There are many links and vague but optimistic praises for the Django Helper project which aims to abstract away differences between Django@Elsewhere and Django@GAE. In the end, I think its a somewhat misguided--although well intentioned and at times helpful--effort. The problem is that creating a layer of abstraction on top of two different things will lead to the minimal subset of both. Imagine trying to create a library that abstracted away whether you were using Git or Mercurial for your repository: you'd lose out on the unique features of both, and end up with something less compelling than either on its own.
My experience is that the helper doesn't quite work as advertised in a variety of ways, and it makes more sense to do what you can with Django, and then use the Google framework components to supplement Django, rather than pouring a third blend of the two into the koolaid.
Really, I had a very positive experience developing with the Google App Engine, and I'm looking forward to refining my existing project, and to trying out new projects on it as well. It eliminates the pain of deploying webapps, which is usually the most difficult--or at least most capital intense--part of pushing out a new project. Before the AppEngine I had two choices for pushing out projects with a small budget (for the most part consisting of small personal projects):
put it on a VPS and pay more $20-$40 per month, or
put it on a shared host and accept often abysmal performance.

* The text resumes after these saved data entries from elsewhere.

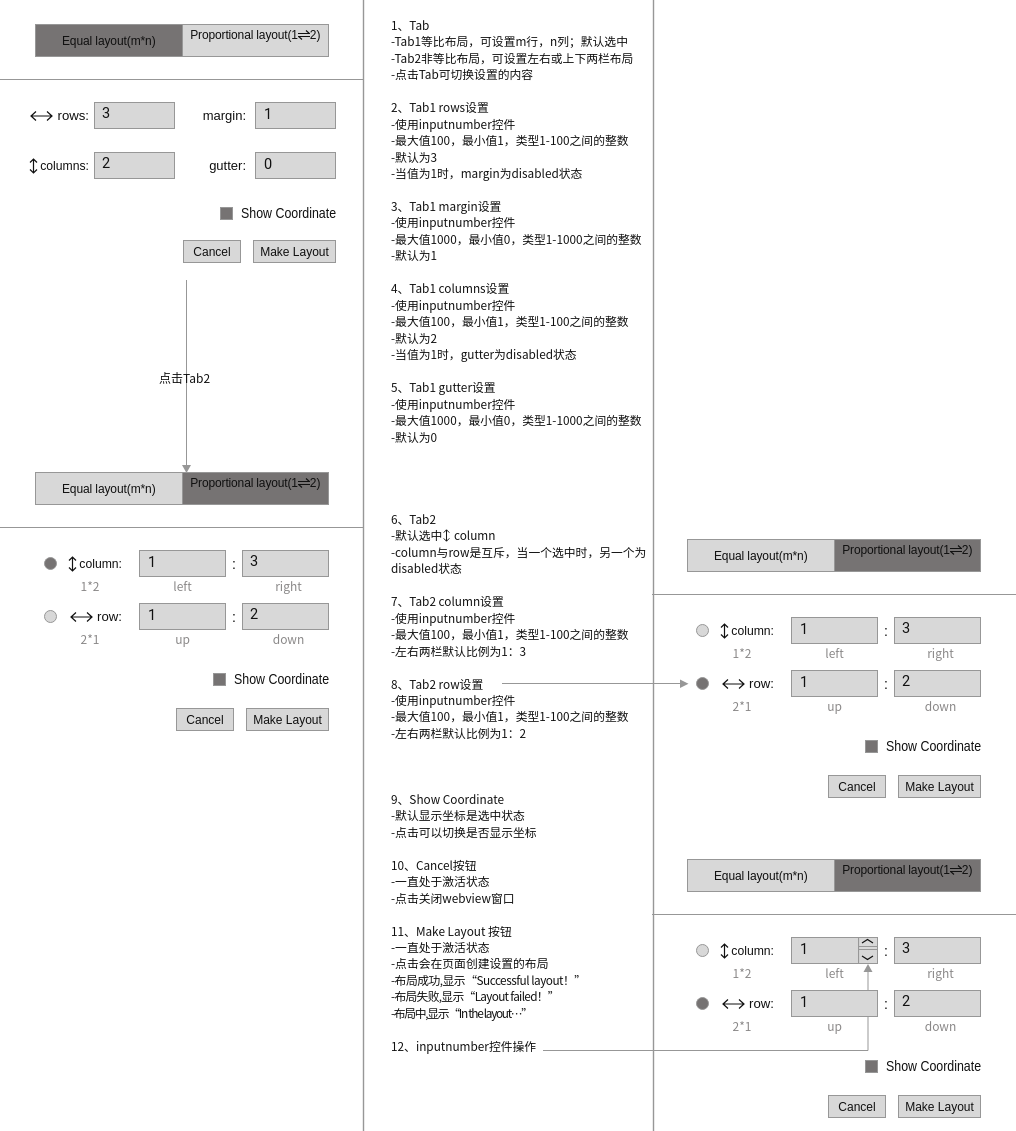
<!DOCTYPE html>
<html lang="zh-CN">
<head>
<meta charset="utf-8">
<title>Layout tool specification</title>
<style>
:root {
  --ink: #111;
  --dark: #767373;
  --light: #d8d8d8;
  --line: #979797;
  --muted: #8a8888;
  --ui: "Liberation Sans", sans-serif;
  --cjk: "Noto Sans CJK SC", sans-serif;
}
* { box-sizing: border-box; margin: 0; padding: 0; }
body { width: 1016px; height: 1131px; overflow: hidden; background: #fff; color: var(--ink); font-family: var(--ui); }
.board { position: relative; width: 1016px; height: 1131px; overflow: hidden; }
.defs { position: absolute; width: 0; height: 0; }
.icon { fill: none; stroke: currentColor; stroke-width: 1.2; flex: none; }
.connectors { position: absolute; left: 0; top: 0; fill: none; stroke: var(--line); }
.connectors .head { fill: var(--line); stroke: none; }
.connectors .divider { stroke-width: 1.4; }
.step { position: absolute; left: 159px; top: 369px; font: 12px/18px var(--cjk); white-space: nowrap; }

.notes { position: absolute; left: 391px; top: 16.8px; width: 260px; display: flex; flex-direction: column; gap: 16.47px; font: 11.8px/16.47px var(--cjk); white-space: nowrap; }
.notes h2 { font: inherit; height: 16.47px; }
.notes li { list-style: none; height: 16.47px; }
.notes .after-equal { margin-top: 49.4px; }
.notes .after-ratio { margin-top: 32.9px; }
.notes .icon { vertical-align: -2px; }
.tight { letter-spacing: -0.5px; }
.tighter { letter-spacing: -0.7px; }
.tightest { letter-spacing: -1.3px; }

.panel { position: absolute; width: 364px; display: flex; flex-direction: column; }
.equal { left: 0; top: 24px; }
.ratio-column { left: 0; top: 472px; }
.ratio-row { left: 652px; top: 539px; }
.ratio-stepper { left: 652px; top: 859px; }
.tabs { display: flex; width: 294px; height: 33px; margin: 0 0 22px 35px; border: 1px solid var(--line); font-size: 12px; }
.tab { flex: 1; display: flex; align-items: center; justify-content: center; background: var(--light); color: inherit; text-decoration: none; white-space: nowrap; letter-spacing: -0.1px; }
.tab + .tab { border-left: 1px solid var(--line); padding-bottom: 11px; letter-spacing: -0.15px; }
.tab.active { background: var(--dark); }
.rule { height: 1px; border: 0; background: var(--line); margin-bottom: 22px; }

.fields { display: grid; grid-template-columns: 94px 81px 80px 81px; grid-auto-rows: 27px; row-gap: 23px; }
.ratios { display: grid; grid-template-columns: 32px 72px 87px 16px 87px; grid-template-rows: 27px 26px 27px 26px; padding-left: 35px; }
.label { display: flex; align-items: center; justify-content: flex-end; gap: 4px; padding-right: 5px; font-size: 13.2px; white-space: nowrap; }
.label.far { padding-right: 9px; font-size: 13px; }
.label.long { gap: 2px; font-size: 12.2px; }
.ratios .label { padding-right: 17px; }
.value { position: relative; display: flex; align-items: center; padding: 0 0 2px 7px; border: 1px solid var(--line); background: var(--light); font: 14.5px/1 "Roboto", sans-serif; }
.value.plain { padding-left: 8px; padding-bottom: 0; }
.stepper { position: absolute; right: 0; top: 0; }
.radio { width: 13px; height: 13px; margin-left: 9px; border: 1px solid var(--line); border-radius: 50%; background: var(--light); align-self: center; }
.radio.on { background: var(--dark); }
.colon { align-self: center; padding-left: 6px; font-size: 14px; }
.caption { color: var(--muted); font: 12px/17px var(--cjk); text-align: center; }
.caption.size { grid-column: 2; padding-right: 26px; }
.caption.second { grid-column: 5; padding-left: 6px; }

.coordinate { display: flex; align-items: center; justify-content: flex-end; gap: 8px; height: 20px; font-size: 14px; }
.check { width: 13px; height: 13px; background: var(--dark); border: 1px solid var(--line); }
.coordinate b { width: 95px; font-weight: 400; white-space: nowrap; transform: scaleX(.885); transform-origin: left; }
.actions { display: flex; justify-content: flex-end; gap: 12px; font-size: 12px; }
.button { display: flex; align-items: center; justify-content: center; width: 58px; height: 23px; border: 1px solid var(--line); background: var(--light); color: inherit; text-decoration: none; white-space: nowrap; }
.button.wide { width: 83px; }
.equal .coordinate { margin: 24px 28px 17px 0; }
.equal .actions { padding-right: 28px; }
.ratio .coordinate { margin: 13px 35px 19px 0; }
.ratio .actions { padding-right: 35px; }
</style>
</head>
<body>
<svg class="defs" aria-hidden="true">
  <defs>
    <symbol id="vertical" viewBox="0 0 9 16"><path d="M4.5 1V15M1 4.5L4.5 1L8 4.5M1 11.5L4.5 15L8 11.5"/></symbol>
    <symbol id="horizontal" viewBox="0 0 23 12"><path d="M1 6H22M6 1.5L1 6L6 10.5M17 1.5L22 6L17 10.5"/></symbol>
    <symbol id="swap" viewBox="0 0 12 10"><path d="M0 3.5H11.5L8 .5M12 6.5H.5L4 9.5"/></symbol>
  </defs>
</svg>
<main class="board">
  <svg class="connectors" width="1016" height="1131" aria-hidden="true">
    <path class="divider" d="M363.5 0V1131M653.5 0V1131"/>
    <path d="M186.5 280V466M502 683.5H682M543 1050.5H868V970"/>
    <path class="head" d="M182 465H191L186.5 473ZM680 679.5V688L688.5 683.7ZM863.5 972H872.5L868 964Z"/>
  </svg>
  <p class="step">点击Tab2</p>

  <section class="panel equal">
    <nav class="tabs"><a class="tab active" href="#">Equal layout(m*n)</a><a class="tab" href="#">Proportional layout(1<svg class="icon" width="12" height="10"><use href="#swap"/></svg>2)</a></nav>
    <hr class="rule">
    <div class="fields">
      <span class="label"><svg class="icon" width="23" height="12"><use href="#horizontal"/></svg>rows:</span><span class="value">3</span>
      <span class="label far">margin:</span><span class="value plain">1</span>
      <span class="label long"><svg class="icon" width="9" height="16"><use href="#vertical"/></svg>columns:</span><span class="value">2</span>
      <span class="label far">gutter:</span><span class="value plain">0</span>
    </div>
    <p class="coordinate"><i class="check"></i><b>Show Coordinate</b></p>
    <div class="actions"><a class="button" href="#">Cancel</a><a class="button wide" href="#">Make Layout</a></div>
  </section>

  <section class="panel ratio ratio-column">
    <nav class="tabs"><a class="tab" href="#">Equal layout(m*n)</a><a class="tab active" href="#">Proportional layout(1<svg class="icon" width="12" height="10"><use href="#swap"/></svg>2)</a></nav>
    <hr class="rule">
    <div class="ratios">
      <i class="radio on"></i><span class="label long"><svg class="icon" width="9" height="16"><use href="#vertical"/></svg>column:</span>
      <span class="value plain">1</span><span class="colon">:</span><span class="value">3</span>
      <span class="caption size">1*2</span><span class="caption">left</span><span class="caption second">right</span>
      <i class="radio"></i><span class="label"><svg class="icon" width="23" height="12"><use href="#horizontal"/></svg>row:</span>
      <span class="value plain">1</span><span class="colon">:</span><span class="value">2</span>
      <span class="caption size">2*1</span><span class="caption">up</span><span class="caption second">down</span>
    </div>
    <p class="coordinate"><i class="check"></i><b>Show Coordinate</b></p>
    <div class="actions"><a class="button" href="#">Cancel</a><a class="button wide" href="#">Make Layout</a></div>
  </section>

  <article class="notes">
    <section><h2>1、Tab</h2><ul><li>-Tab1等比布局，可设置m行，n列；默认选中</li><li>-Tab2非等比布局，可设置左右或上下两栏布局</li><li>-点击Tab可切换设置的内容</li></ul></section>
    <section><h2>2、Tab1 rows设置</h2><ul><li>-使用inputnumber控件</li><li>-最大值100，最小值1，类型1-100之间的整数</li><li>-默认为3</li><li>-当值为1时，margin为disabled状态</li></ul></section>
    <section><h2>3、Tab1 margin设置</h2><ul><li>-使用inputnumber控件</li><li>-最大值1000，最小值0，类型1-1000之间的整数</li><li>-默认为1</li></ul></section>
    <section><h2>4、Tab1 columns设置</h2><ul><li>-使用inputnumber控件</li><li>-最大值100，最小值1，类型1-100之间的整数</li><li>-默认为2</li><li>-当值为1时，gutter为disabled状态</li></ul></section>
    <section><h2>5、Tab1 gutter设置</h2><ul><li>-使用inputnumber控件</li><li>-最大值1000，最小值0，类型1-1000之间的整数</li><li>-默认为0</li></ul></section>
    <section class="after-equal"><h2>6、Tab2</h2><ul><li>-默认选中<svg class="icon" width="9" height="13"><use href="#vertical"/></svg> column</li><li>-column与row是互斥，当一个选中时，另一个为</li><li>disabled状态</li></ul></section>
    <section><h2>7、Tab2 column设置</h2><ul><li>-使用inputnumber控件</li><li>-最大值100，最小值1，类型1-100之间的整数</li><li>-左右两栏默认比例为1：3</li></ul></section>
    <section><h2>8、Tab2 row设置</h2><ul><li>-使用inputnumber控件</li><li>-最大值100，最小值1，类型1-100之间的整数</li><li>-左右两栏默认比例为1：2</li></ul></section>
    <section class="after-ratio"><h2>9、Show Coordinate</h2><ul><li>-默认显示坐标是选中状态</li><li>-点击可以切换是否显示坐标</li></ul></section>
    <section><h2>10、Cancel按钮</h2><ul><li>-一直处于激活状态</li><li>-点击关闭webview窗口</li></ul></section>
    <section><h2>11、Make Layout 按钮</h2><ul><li>-一直处于激活状态</li><li>-点击会在页面创建设置的布局</li><li class="tight">-布局成功,显示“Successful layout！”</li><li class="tighter">-布局失败,显示“Layout failed！”</li><li class="tightest">-布局中,显示“In the layout…”</li></ul></section>
    <section><h2>12、inputnumber控件操作</h2></section>
  </article>

  <section class="panel ratio ratio-row">
    <nav class="tabs"><a class="tab" href="#">Equal layout(m*n)</a><a class="tab active" href="#">Proportional layout(1<svg class="icon" width="12" height="10"><use href="#swap"/></svg>2)</a></nav>
    <hr class="rule">
    <div class="ratios">
      <i class="radio"></i><span class="label long"><svg class="icon" width="9" height="16"><use href="#vertical"/></svg>column:</span>
      <span class="value plain">1</span><span class="colon">:</span><span class="value">3</span>
      <span class="caption size">1*2</span><span class="caption">left</span><span class="caption second">right</span>
      <i class="radio on"></i><span class="label"><svg class="icon" width="23" height="12"><use href="#horizontal"/></svg>row:</span>
      <span class="value plain">1</span><span class="colon">:</span><span class="value">2</span>
      <span class="caption size">2*1</span><span class="caption">up</span><span class="caption second">down</span>
    </div>
    <p class="coordinate"><i class="check"></i><b>Show Coordinate</b></p>
    <div class="actions"><a class="button" href="#">Cancel</a><a class="button wide" href="#">Make Layout</a></div>
  </section>

  <section class="panel ratio ratio-stepper">
    <nav class="tabs"><a class="tab" href="#">Equal layout(m*n)</a><a class="tab active" href="#">Proportional layout(1<svg class="icon" width="12" height="10"><use href="#swap"/></svg>2)</a></nav>
    <hr class="rule">
    <div class="ratios">
      <i class="radio"></i><span class="label long"><svg class="icon" width="9" height="16"><use href="#vertical"/></svg>column:</span>
      <span class="value plain">1<svg class="icon stepper" width="19" height="25"><path d="M.5 0V25M.5 8.5H19M.5 11.5H19" stroke="#979797"/><path d="M4 5L9.5 1.5L15 5M4 18L9.5 21.5L15 18"/></svg></span><span class="colon">:</span><span class="value">3</span>
      <span class="caption size">1*2</span><span class="caption">left</span><span class="caption second">right</span>
      <i class="radio on"></i><span class="label"><svg class="icon" width="23" height="12"><use href="#horizontal"/></svg>row:</span>
      <span class="value plain">1</span><span class="colon">:</span><span class="value">2</span>
      <span class="caption size">2*1</span><span class="caption">up</span><span class="caption second">down</span>
    </div>
    <p class="coordinate"><i class="check"></i><b>Show Coordinate</b></p>
    <div class="actions"><a class="button" href="#">Cancel</a><a class="button wide" href="#">Make Layout</a></div>
  </section>
</main>
</body>
</html>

Now, Google App Engine has given me a third option with most of the benefits of the first two, and for that I am grateful. Whether the barrier to web applications needed to be lowered even further is a discussion for another day, but GAE is certainly an exciting experiment to observe and to participate in.
If you have tried developing with GAE, what were your impressions? Do you think it will be a viable platform for webapps?
One of my students recently delivered a speech whose title was 世界のみんなは同じだ or All The World's People Are the Same. Its a pleasant thought, usually one we arrive at somewhere between being paralyzed by lack of detail, and being paralyzed by excessive detail, but not one that seems particularly true. The same goes for the distinction betweeen Django on Google App Engine (DOGAE?) and Django in Others Places (DIOP?): it may seem the same, but it isn't.↩
And that is who the Google App Engine really seems to be aimed at. Small groups of developers who are lacking either the capital, the desire or the technical prowess to handle the deployment and scaling of their web application.↩
Well, except for the ones who have decided Google is becoming a terrifying creature to be avoided. I'm pretty sure those people won't be that happy with using a Google App Engine application anyway...↩